TASK DATA:

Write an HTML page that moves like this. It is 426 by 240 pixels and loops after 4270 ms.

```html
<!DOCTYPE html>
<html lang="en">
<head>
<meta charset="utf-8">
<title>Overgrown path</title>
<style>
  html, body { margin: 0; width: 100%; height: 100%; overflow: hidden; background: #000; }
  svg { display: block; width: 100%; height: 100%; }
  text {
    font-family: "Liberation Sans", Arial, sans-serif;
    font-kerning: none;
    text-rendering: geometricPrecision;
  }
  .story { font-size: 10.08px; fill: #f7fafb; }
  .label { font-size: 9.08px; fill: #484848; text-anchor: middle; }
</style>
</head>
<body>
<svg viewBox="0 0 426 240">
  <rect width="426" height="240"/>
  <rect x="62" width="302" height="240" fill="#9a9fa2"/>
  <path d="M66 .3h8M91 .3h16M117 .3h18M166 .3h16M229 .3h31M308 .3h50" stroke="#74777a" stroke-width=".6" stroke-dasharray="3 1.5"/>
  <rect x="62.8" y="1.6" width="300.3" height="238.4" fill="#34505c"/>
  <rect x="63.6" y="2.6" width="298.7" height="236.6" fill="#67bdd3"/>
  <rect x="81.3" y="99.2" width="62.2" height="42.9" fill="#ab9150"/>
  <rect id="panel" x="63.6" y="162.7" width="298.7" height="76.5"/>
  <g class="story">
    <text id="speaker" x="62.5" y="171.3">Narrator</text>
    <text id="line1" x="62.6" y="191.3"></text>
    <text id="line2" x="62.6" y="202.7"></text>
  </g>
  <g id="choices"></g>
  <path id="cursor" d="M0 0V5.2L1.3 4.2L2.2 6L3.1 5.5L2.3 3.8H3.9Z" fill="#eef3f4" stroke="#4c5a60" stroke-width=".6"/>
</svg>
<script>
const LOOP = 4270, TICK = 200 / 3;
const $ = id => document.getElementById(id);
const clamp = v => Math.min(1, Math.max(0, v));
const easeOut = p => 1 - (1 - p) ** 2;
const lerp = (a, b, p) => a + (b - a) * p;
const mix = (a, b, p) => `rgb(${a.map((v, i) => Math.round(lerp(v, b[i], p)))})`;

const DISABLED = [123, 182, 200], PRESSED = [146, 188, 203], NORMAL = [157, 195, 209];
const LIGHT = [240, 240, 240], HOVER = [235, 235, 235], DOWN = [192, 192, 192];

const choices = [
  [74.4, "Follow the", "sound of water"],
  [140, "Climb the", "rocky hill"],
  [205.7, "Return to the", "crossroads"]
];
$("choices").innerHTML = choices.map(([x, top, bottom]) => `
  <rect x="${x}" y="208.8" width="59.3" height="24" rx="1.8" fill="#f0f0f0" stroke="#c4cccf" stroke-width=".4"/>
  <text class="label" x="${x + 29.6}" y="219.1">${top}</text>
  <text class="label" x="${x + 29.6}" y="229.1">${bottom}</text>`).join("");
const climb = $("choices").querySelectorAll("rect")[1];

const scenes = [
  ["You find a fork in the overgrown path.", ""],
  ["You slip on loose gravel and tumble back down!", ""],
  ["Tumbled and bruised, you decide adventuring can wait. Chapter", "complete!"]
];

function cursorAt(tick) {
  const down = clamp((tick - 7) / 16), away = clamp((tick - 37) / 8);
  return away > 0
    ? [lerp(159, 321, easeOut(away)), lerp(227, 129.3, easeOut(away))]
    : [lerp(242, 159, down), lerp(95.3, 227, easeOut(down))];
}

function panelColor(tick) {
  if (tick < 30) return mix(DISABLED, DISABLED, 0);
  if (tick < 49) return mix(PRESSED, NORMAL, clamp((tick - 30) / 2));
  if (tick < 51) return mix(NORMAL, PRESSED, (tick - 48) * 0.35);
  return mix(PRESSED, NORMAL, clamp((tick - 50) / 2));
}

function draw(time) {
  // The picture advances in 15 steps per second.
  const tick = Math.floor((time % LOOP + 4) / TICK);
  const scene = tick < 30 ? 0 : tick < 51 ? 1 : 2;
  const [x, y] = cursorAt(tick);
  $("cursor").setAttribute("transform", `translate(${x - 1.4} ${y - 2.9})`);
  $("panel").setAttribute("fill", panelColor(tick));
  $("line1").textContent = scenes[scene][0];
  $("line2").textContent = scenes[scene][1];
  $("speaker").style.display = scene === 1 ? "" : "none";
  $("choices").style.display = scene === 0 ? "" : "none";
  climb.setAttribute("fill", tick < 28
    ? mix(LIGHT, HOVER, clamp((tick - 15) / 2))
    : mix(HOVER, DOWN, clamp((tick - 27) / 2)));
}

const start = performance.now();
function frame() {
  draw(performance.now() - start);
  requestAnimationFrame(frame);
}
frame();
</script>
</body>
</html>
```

* * *

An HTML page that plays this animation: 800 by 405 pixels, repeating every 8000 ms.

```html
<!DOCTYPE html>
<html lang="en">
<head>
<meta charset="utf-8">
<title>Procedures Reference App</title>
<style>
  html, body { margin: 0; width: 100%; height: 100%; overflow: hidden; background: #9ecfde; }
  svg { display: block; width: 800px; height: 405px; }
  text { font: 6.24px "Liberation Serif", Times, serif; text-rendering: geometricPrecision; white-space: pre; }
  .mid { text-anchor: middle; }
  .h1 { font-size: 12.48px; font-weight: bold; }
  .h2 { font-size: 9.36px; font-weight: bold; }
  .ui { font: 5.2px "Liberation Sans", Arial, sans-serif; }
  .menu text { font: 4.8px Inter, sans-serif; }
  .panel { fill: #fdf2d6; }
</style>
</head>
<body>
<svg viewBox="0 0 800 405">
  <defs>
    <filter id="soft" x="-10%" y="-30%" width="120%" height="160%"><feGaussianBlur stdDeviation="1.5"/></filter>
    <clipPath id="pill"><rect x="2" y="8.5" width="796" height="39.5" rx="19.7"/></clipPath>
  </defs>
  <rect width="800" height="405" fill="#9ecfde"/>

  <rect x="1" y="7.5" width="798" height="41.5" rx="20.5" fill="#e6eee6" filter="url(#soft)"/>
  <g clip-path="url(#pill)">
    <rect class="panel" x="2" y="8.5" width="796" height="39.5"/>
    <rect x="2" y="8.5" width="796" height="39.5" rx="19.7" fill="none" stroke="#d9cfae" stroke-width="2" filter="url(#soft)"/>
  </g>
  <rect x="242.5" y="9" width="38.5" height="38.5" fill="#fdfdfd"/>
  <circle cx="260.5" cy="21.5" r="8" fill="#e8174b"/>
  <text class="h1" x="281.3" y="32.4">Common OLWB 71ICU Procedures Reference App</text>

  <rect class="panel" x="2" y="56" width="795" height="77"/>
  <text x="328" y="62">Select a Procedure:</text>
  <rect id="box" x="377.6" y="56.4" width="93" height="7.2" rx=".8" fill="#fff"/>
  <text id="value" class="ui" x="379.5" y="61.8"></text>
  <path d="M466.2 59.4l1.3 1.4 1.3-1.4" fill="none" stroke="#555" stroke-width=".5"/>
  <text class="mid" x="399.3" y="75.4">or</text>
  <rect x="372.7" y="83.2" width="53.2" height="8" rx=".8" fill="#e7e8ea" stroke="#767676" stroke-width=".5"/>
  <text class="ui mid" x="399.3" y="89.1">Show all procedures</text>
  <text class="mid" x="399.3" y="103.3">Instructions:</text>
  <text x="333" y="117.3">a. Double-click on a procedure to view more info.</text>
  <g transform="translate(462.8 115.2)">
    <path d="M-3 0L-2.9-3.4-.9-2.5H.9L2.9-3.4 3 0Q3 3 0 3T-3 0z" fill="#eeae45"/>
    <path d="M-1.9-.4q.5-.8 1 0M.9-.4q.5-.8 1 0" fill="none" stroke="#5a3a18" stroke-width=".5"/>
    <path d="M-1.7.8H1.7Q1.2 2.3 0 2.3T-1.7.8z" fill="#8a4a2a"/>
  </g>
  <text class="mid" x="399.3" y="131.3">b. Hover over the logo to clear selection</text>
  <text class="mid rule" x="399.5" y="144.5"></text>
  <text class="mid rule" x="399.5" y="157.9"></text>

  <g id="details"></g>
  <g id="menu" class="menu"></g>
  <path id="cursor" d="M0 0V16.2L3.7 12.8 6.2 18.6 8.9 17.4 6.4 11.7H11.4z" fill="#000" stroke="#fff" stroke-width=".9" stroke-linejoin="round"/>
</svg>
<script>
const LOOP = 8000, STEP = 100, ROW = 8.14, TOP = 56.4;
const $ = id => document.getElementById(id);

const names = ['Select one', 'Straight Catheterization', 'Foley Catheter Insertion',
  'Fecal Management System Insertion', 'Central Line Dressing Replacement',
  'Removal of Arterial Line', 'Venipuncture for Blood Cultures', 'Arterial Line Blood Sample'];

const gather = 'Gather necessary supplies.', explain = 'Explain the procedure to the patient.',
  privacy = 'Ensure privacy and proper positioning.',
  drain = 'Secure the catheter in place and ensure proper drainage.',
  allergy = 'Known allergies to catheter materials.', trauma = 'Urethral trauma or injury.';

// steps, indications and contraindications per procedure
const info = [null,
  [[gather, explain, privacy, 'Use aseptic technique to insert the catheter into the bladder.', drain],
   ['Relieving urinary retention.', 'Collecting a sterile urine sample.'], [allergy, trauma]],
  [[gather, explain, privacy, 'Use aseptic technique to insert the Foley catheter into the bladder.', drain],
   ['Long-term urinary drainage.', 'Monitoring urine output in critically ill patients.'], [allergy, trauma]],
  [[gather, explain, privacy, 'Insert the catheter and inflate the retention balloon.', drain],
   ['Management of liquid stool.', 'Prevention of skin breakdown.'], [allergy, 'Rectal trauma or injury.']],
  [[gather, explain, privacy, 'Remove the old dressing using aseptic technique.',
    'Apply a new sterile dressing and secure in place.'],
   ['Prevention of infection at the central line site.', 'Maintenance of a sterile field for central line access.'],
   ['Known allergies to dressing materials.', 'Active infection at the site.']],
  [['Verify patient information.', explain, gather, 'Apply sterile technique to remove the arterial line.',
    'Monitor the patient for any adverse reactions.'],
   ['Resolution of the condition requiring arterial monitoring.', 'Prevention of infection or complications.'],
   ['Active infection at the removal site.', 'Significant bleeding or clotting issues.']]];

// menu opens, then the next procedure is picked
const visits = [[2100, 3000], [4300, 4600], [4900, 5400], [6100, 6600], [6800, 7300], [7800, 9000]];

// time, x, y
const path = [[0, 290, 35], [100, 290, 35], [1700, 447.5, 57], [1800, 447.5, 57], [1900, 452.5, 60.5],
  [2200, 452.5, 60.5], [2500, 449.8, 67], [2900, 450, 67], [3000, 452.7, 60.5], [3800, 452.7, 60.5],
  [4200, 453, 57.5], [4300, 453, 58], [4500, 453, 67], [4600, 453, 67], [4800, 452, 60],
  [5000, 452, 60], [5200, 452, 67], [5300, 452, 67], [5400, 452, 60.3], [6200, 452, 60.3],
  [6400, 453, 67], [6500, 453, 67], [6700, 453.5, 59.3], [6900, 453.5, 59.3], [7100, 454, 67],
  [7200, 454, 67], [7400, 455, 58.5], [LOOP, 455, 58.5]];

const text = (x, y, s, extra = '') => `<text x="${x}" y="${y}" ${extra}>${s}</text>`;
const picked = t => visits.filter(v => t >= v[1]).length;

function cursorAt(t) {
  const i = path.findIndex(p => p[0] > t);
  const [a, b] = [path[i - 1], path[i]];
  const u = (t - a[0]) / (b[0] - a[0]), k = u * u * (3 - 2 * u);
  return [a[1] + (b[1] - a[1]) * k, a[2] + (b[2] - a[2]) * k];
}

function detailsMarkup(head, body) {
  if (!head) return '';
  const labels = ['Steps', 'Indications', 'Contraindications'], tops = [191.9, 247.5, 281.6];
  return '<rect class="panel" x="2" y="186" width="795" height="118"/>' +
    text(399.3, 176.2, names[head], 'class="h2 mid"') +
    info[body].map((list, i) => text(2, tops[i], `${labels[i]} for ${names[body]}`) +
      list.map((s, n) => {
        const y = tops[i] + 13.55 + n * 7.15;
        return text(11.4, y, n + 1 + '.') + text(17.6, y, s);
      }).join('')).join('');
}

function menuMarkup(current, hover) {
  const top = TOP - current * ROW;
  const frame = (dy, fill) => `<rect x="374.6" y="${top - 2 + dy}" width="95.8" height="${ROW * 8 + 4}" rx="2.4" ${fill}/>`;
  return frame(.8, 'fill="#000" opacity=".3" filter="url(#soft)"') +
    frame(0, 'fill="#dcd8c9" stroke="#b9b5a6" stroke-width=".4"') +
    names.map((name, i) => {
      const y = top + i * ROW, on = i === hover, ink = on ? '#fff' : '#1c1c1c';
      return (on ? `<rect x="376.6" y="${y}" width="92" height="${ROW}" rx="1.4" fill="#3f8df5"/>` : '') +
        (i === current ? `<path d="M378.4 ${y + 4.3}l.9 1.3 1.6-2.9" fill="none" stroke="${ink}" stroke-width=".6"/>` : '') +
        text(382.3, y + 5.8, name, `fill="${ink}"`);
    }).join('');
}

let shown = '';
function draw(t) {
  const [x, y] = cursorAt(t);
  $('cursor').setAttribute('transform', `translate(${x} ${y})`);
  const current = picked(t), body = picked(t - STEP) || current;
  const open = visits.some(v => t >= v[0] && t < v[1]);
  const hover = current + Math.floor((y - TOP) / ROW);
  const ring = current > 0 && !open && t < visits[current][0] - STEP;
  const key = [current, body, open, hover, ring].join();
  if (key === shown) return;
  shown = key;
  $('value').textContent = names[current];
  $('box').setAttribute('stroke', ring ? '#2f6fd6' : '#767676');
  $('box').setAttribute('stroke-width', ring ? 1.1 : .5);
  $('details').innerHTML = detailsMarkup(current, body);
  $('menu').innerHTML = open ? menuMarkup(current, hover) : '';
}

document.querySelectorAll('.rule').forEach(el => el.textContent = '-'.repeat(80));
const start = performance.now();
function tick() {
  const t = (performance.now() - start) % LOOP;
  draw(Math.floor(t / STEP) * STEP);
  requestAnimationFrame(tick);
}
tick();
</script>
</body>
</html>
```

PROBLEM DESCRIPTION:
Copy every line where the word "sterile" is present in the entries above.

WRITTEN ANSWER:
   ['Relieving urinary retention.', 'Collecting a sterile urine sample.'], [allergy, trauma]],
    'Apply a new sterile dressing and secure in place.'],
   ['Prevention of infection at the central line site.', 'Maintenance of a sterile field for central line access.'],
  [['Verify patient information.', explain, gather, 'Apply sterile technique to remove the arterial line.',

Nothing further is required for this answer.